After school special
The American Broadcasting Company coined the term after school special in 1972 with a series of television films, usually dealing with controversial or socially relevant issues, that were generally broadcast in the late afternoon and meant to be viewed by school-age children, particularly teenagers. The specials were generally broadcast four to six times during the school year, pre-empting local programming that would usually follow the network schedule in the late afternoon hours.
CBS distributed its own productions as the CBS Afternoon Playhouse (later known as CBS Schoolbreak Special). It also had a program called Famous Classic Tales, which aired Australian cartoons that were adapted from literature books (similar to Family Classic Tales). NBC had afterschool programs under the umbrella title Special Treat. ABC had the ABC Afterschool Special; similar programs included The ABC Saturday Superstar Movie and the ABC Weekend Special.
- Last of the Curlews – The very first ABC Afterschool Special (1972), and one of a very few animated ones.
- Degrassi (franchise)
- Schoolhouse Rock!
- Very special episode
- Public information film – In the UK, extended versions of these were shown in schools. These were often about safety.
- WonderWorks – Produced several afterschool-type specials for PBS
- "Retroland | ABC Afterschool Special". Retroland, Inc. 2004-07-16. Archived from the original on 2007-04-16. Retrieved 2015-09-12.
- Traumatic Episodes: A History of the ABC Afterschool Special | Mental Floss
- Strangers With Candy|AV Club
- Complete list of ABC After School Specials at the Internet Movie Database
- Complete list of CBS Schoolbreak Specials at the Internet Movie Database
- Partial list of NBC Special Treat episodes at the Internet Movie Database
- Reviews of a DVD collection of ABC After School Specials
- The strange afterlife of the After School Special – by Joanna Weiss, The Boston Globe January 1, 2006

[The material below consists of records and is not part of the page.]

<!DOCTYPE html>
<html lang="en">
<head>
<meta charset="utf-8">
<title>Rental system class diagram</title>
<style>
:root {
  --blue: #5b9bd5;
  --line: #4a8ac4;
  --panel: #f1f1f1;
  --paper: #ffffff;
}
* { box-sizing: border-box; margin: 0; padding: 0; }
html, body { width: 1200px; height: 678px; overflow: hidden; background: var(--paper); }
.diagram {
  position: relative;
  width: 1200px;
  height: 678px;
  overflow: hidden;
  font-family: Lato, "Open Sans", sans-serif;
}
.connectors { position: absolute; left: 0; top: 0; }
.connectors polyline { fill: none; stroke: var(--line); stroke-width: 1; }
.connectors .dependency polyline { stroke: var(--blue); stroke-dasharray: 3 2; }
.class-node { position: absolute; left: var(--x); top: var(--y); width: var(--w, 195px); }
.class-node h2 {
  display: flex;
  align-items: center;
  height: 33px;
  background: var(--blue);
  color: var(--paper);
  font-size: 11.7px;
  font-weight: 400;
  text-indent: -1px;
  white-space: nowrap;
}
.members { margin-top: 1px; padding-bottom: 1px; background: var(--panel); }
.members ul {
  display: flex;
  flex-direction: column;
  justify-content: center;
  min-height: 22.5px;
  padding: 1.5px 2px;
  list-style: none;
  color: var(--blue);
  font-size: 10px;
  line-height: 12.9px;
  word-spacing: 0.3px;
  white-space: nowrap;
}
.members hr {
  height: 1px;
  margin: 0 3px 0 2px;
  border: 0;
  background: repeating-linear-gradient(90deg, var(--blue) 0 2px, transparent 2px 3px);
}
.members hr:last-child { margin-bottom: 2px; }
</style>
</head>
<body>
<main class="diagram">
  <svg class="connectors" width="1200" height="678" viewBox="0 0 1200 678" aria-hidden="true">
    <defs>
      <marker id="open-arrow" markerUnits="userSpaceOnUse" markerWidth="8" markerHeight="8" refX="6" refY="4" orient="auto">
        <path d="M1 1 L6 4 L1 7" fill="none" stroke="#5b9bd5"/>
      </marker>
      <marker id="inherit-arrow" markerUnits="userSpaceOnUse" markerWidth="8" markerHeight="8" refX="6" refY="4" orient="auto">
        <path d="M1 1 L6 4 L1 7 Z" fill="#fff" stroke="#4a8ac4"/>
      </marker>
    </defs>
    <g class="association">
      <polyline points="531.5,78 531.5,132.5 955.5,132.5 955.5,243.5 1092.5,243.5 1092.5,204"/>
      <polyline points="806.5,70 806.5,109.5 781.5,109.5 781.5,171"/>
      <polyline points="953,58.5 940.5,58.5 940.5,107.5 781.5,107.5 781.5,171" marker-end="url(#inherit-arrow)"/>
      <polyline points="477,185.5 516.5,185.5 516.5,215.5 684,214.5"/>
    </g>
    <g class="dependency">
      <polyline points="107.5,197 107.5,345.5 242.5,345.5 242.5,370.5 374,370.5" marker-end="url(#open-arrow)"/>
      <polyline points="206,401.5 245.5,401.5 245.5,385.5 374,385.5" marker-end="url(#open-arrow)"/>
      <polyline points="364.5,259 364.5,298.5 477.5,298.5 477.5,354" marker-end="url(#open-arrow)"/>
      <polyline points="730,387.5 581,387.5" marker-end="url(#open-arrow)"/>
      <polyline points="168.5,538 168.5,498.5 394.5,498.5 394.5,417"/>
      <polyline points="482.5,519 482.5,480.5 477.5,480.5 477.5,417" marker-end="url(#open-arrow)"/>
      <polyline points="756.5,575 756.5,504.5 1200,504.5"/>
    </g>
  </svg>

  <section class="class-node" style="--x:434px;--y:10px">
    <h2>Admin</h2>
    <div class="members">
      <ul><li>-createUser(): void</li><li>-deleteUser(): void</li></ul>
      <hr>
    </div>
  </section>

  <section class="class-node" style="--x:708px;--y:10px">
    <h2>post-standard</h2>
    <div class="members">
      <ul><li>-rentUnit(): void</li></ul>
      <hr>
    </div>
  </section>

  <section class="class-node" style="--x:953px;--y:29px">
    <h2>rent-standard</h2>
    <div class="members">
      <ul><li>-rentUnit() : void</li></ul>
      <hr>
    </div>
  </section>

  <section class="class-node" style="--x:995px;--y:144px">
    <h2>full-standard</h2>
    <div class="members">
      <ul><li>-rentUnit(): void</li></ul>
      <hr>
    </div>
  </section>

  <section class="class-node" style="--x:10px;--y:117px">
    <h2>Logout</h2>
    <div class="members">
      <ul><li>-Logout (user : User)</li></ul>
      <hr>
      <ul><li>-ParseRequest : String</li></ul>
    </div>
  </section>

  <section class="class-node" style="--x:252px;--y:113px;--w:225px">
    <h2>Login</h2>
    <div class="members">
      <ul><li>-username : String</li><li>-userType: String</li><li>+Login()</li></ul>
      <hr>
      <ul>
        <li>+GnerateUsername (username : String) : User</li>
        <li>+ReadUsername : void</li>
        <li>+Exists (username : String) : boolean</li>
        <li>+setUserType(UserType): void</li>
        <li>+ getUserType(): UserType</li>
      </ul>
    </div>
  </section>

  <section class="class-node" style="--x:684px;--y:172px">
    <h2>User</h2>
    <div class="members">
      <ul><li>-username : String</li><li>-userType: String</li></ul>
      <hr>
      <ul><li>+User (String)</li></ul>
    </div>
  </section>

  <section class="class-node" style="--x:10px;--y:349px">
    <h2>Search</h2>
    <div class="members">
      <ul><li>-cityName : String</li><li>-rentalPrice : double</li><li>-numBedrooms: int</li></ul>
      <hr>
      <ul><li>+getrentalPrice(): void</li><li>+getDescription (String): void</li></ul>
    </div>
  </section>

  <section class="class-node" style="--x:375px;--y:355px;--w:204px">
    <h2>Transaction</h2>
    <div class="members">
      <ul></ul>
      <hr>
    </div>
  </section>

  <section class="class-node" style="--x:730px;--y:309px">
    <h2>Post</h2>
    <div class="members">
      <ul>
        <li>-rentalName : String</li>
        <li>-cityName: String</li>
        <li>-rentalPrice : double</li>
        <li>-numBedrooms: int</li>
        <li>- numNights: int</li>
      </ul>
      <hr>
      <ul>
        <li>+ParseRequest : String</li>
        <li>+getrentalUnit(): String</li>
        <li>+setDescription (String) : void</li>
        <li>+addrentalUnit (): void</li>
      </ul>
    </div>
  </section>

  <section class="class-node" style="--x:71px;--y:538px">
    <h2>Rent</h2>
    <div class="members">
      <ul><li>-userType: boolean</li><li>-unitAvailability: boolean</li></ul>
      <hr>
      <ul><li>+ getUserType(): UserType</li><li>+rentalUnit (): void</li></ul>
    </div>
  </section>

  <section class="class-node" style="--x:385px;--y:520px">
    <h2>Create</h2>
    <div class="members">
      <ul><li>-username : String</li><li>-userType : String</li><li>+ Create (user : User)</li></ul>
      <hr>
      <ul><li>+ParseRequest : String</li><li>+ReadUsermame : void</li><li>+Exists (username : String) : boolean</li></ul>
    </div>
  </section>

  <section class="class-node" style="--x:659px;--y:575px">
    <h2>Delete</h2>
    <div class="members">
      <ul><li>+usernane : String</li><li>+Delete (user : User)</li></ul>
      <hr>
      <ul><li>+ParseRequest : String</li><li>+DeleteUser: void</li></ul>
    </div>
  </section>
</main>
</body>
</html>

- My Dad Lives In A Downtown Hotel: The Subtle Brilliance of the After School Special by Marisa Meltzer – Slate – July 20, 2006